There was a little part of the discussion that was used to talk about LinkedIn and creating a profile there for networking. I could go on a lot longer here just about LinkedIn, but I will save that for another day (or maybe another blog). The social media agency side of me feels there is a lot more that can be done with LinkedIn that most don’t realize.
Social Media Advocacy
Other examples of the power of social media that were discussed was Strip Safely, which at first, Bennet Dunlap did not have much to say, but with a little Twitter encouragement, he decided he would put in a few words and share some information about the Strip Safely campaign to Support CDE’s.
One announcement that was made during the session that is important is the new date set for DSMA for Parents with Kids with Type One, which is September 8, 2014. Put it on your calendars now.
Social Media Time Management

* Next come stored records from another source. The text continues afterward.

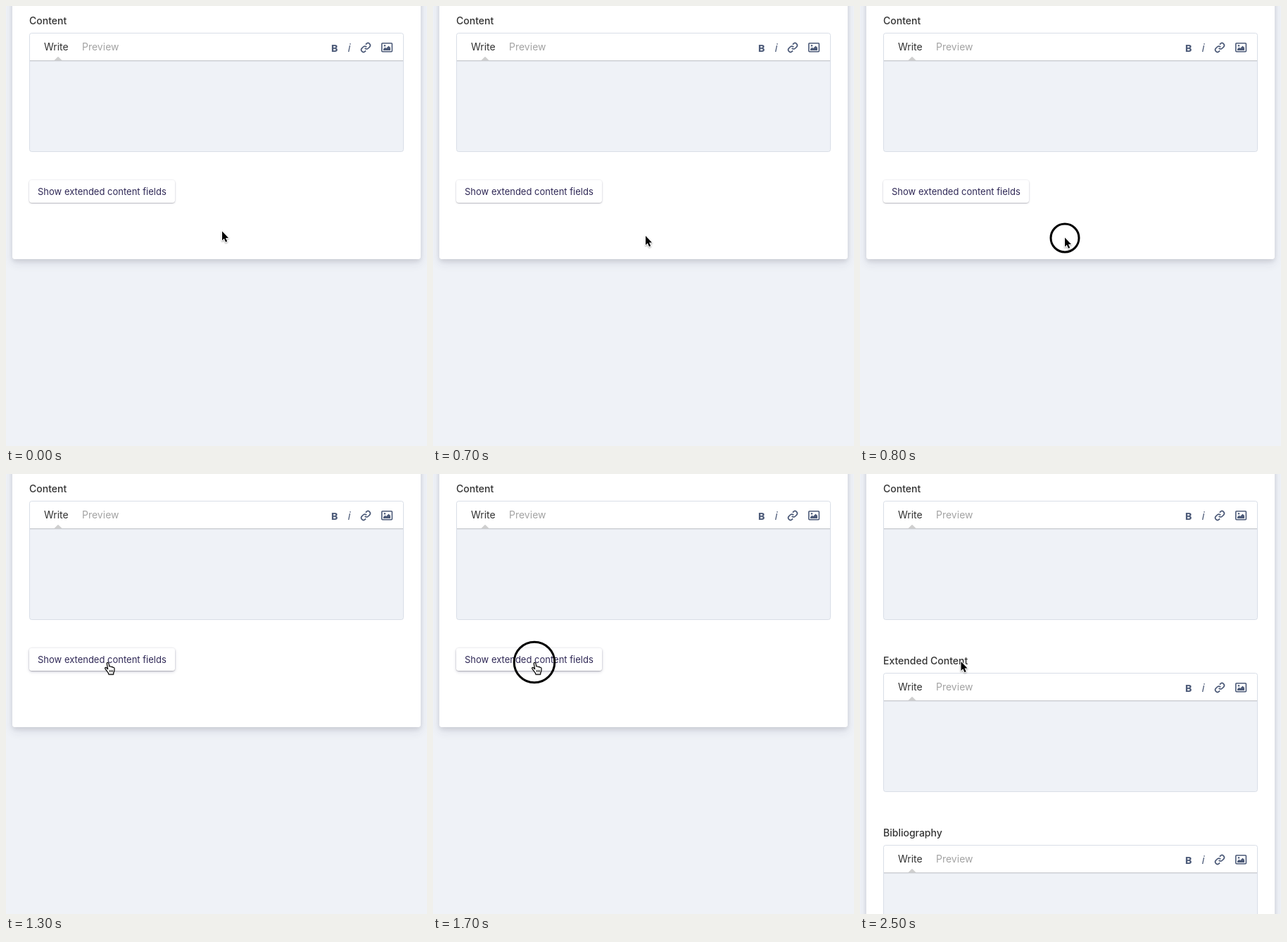
An HTML page with a canvas that plays this animation: 598 by 624 pixels, repeating every 3500 ms.

```html
<!DOCTYPE html>
<html lang="en">
<head>
<meta charset="utf-8">
<title>Extended content fields</title>
<style>
  html, body { margin: 0; width: 100%; height: 100%; overflow: hidden; background: #eff2f7; }
  canvas { display: block; width: 598px; height: 624px; }
</style>
</head>
<body>
<canvas id="stage" width="598" height="624"></canvas>
<script>
const ctx = document.getElementById('stage').getContext('2d');
const LOOP = 3500;
const EXPAND_AT = 1800;
const HOVER_AT = 1200;
const SANS = 'Inter, "Open Sans", sans-serif';
const ICON = '#4c5a78';
const PALE = '#eff2f7';

// Pointer recording: time, x, y of the tip; each position holds until the next.
const pointer = [
  [0, 307, 319.5], [400, 307, 320.5], [600, 306, 322], [700, 302, 326],
  [800, 291, 328.5], [900, 254, 318], [1000, 204, 300], [1100, 164, 281],
  [1200, 147, 270], [1300, 143.5, 266]
];

const clicks = [
  { at: 800, x: 291, y: 329, r: 20 },
  { at: 1700, x: 144, y: 267, r: 28.8 }
];

const arrow = new Path2D('M0 0V13L2.8 10.3 5 15.3 7.2 14.3 5 9.6H9Z');
const hand = new Path2D('M4.7 10 3.2 8.6Q1.5 7 .7 8.2 .3 9 2 11L5.3 15.3 5.9 17.5H12.6L12.8 15Q14 13 14 11V9Q13.6 7.2 12 7.7 11 6.2 9.5 6.9 8.4 5.6 6.9 6.3L5.9 1.8Q5.3 .3 4.1 .7 3 1.2 3.3 2.4Z');
const handLines = new Path2D('M7.4 11.2V14.4M9.4 11.2V14.4M11.4 11.2V14.4');
const link = new Path2D('M10 13a5 5 0 0 0 7.54.54l3-3a5 5 0 0 0-7.07-7.07l-1.72 1.71M14 11a5 5 0 0 0-7.54-.54l-3 3a5 5 0 0 0 7.07 7.07l1.71-1.71');
const mountains = new Path2D('M536 63V61L538.5 58.5 540 60 543.5 56.5 546 59V63Z');

function rounded(x, y, w, h, r) {
  ctx.beginPath();
  ctx.roundRect(x, y, w, h, r);
}

function shadow(color, blur, dy) {
  ctx.shadowColor = color;
  ctx.shadowBlur = blur;
  ctx.shadowOffsetY = dy;
}

function raised(x, y, w, h, r, shadows) {
  ctx.save();
  ctx.fillStyle = '#fff';
  for (const s of shadows) {
    shadow(...s);
    rounded(x, y, w, h, r);
    ctx.fill();
  }
  ctx.restore();
}

function text(str, x, y, font, color) {
  ctx.font = font;
  ctx.fillStyle = color;
  ctx.fillText(str, x, y);
}

function toolbar() {
  text('B', 461.5, 65, '700 15px "Noto Sans", sans-serif', ICON);
  text('i', 485.5, 65, 'italic 400 16px "Open Sans", sans-serif', ICON);

  ctx.save();
  ctx.strokeStyle = ICON;
  ctx.translate(511, 59);
  ctx.scale(0.64, 0.64);
  ctx.translate(-12, -12);
  ctx.lineWidth = 2.6;
  ctx.stroke(link);
  ctx.restore();

  ctx.strokeStyle = ICON;
  ctx.lineWidth = 1.6;
  rounded(533.8, 52.8, 14.6, 12, 1);
  ctx.stroke();
  ctx.fillStyle = ICON;
  ctx.fill(mountains);
  ctx.beginPath();
  ctx.arc(538, 56.2, 1.2, 0, Math.PI * 2);
  ctx.fill();
}

function editor(title, dy) {
  ctx.save();
  ctx.translate(0, dy);
  text(title, 33, 26, '500 14px ' + SANS, '#333');

  rounded(33.5, 38.5, 531, 168, 3);
  ctx.fillStyle = PALE;
  ctx.fill();
  ctx.fillStyle = '#fff';
  ctx.fillRect(34, 39, 530, 38);
  ctx.fillStyle = '#c9cbcf';
  ctx.fillRect(34, 77, 530, 1);
  ctx.fillStyle = '#e2e5ea';
  ctx.fillRect(34, 78, 530, 1);
  ctx.fillStyle = '#cfcfcf';
  ctx.fill(new Path2D('M68.5 77 74 71.8 79.5 77Z'));
  ctx.strokeStyle = '#d9dee7';
  ctx.lineWidth = 1;
  rounded(33.5, 38.5, 531, 168, 3);
  ctx.stroke();

  text('Write', 54, 63, '400 14px ' + SANS, '#333');
  text('Preview', 108, 63, '400 14px ' + SANS, '#a3a3a3');
  toolbar();
  ctx.restore();
}

function button(hovered) {
  const shadows = [
    ['rgba(50,50,93,.16)', 2, 0],
    ['rgba(50,50,93,.16)', 3, 1],
    ['rgba(0,0,0,.14)', 1, 1]
  ];
  if (hovered) shadows.push(['rgba(50,50,93,.14)', 5, 2]);
  raised(33, 247, 207, 32, 4, shadows);
  text('Show extended content fields', 45, 268, '400 13px ' + SANS, '#2f2856');
}

function drawPointer(x, y, isHand) {
  ctx.save();
  ctx.lineJoin = 'round';
  if (isHand) {
    ctx.translate(x - 3.5, y + 0.7);
    shadow('rgba(0,0,0,.3)', 2, 1);
    ctx.fillStyle = '#fff';
    ctx.fill(hand);
    shadow('transparent', 0, 0);
    ctx.strokeStyle = '#000';
    ctx.lineWidth = 1.2;
    ctx.stroke(hand);
    ctx.lineWidth = 0.9;
    ctx.stroke(handLines);
  } else {
    ctx.translate(x, y);
    shadow('rgba(0,0,0,.35)', 2, 1);
    ctx.strokeStyle = '#fff';
    ctx.lineWidth = 2;
    ctx.stroke(arrow);
    shadow('transparent', 0, 0);
    ctx.fillStyle = '#000';
    ctx.fill(arrow);
  }
  ctx.restore();
}

function draw(t) {
  const expanded = t >= EXPAND_AT;
  const hovered = t >= HOVER_AT && !expanded;

  ctx.fillStyle = PALE;
  ctx.fillRect(0, 0, 598, 624);
  raised(9, -40, 580, expanded ? 900 : 399, 4, [
    ['rgba(50,50,93,.11)', 14, 6],
    ['rgba(0,0,0,.09)', 6, 3]
  ]);

  editor('Content', 0);
  if (expanded) {
    editor('Extended Content', 244);
    editor('Bibliography', 488);
  } else {
    button(hovered);
  }

  const [, x, y] = pointer.findLast(p => p[0] <= t);
  drawPointer(x, y, hovered);

  const click = clicks.find(c => t >= c.at && t < c.at + 100);
  if (click) {
    ctx.strokeStyle = '#000';
    ctx.lineWidth = 3;
    ctx.beginPath();
    ctx.arc(click.x, click.y, click.r, 0, Math.PI * 2);
    ctx.stroke();
  }
}

const start = performance.now();
function tick() {
  draw((performance.now() - start) % LOOP);
  requestAnimationFrame(tick);
}
tick();
</script>
</body>
</html>
```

Another area of concern that seem to be in the room was the time management side of using social media. Listen, as somebody who owns a digital marketing agency and manages social media accounts for multiple businesses, this is the number one excuse I hear, “I just don’t have time to do it.” There is just so many tweets and I don’t know where to start, and many more phrases. I get it. I can spend 10 hours a day on social media some days, but realistically, we can’t do that. But I am willing to bet, we can all find 20-30 minutes in our day to visit a social media site. And if you can’t….. then don’t! Once again, that goes back to doing what you are comfortable doing.
Hashtags are probably one of the best ways to help you manage your time on Twitter. If you want to just focus on reviewing tweets from people that maybe are having issues with high / low blood sugars, then the #bgnow hashtag may be great for you. If you are looking for people who use a Dexcom because you have a patient later today that you know will have some questions about their CGM, then you can use the hashtag #dexcom. Twitter Search is one of the most important tools in all of social media.
My biggest word of advice is to not stop using Twitter, Facebook, LinkedIn or any other social platform because you don’t understand it. If you allow yourself to learn, you will. The more you use it, the easier it becomes. And don’t hesitate to reach out to somebody who does know what is going on.
This was not the end of the discussion of social media and diabetes education. There was another session later in the conference that included a few of our own DOC members.
That session deserves its own post.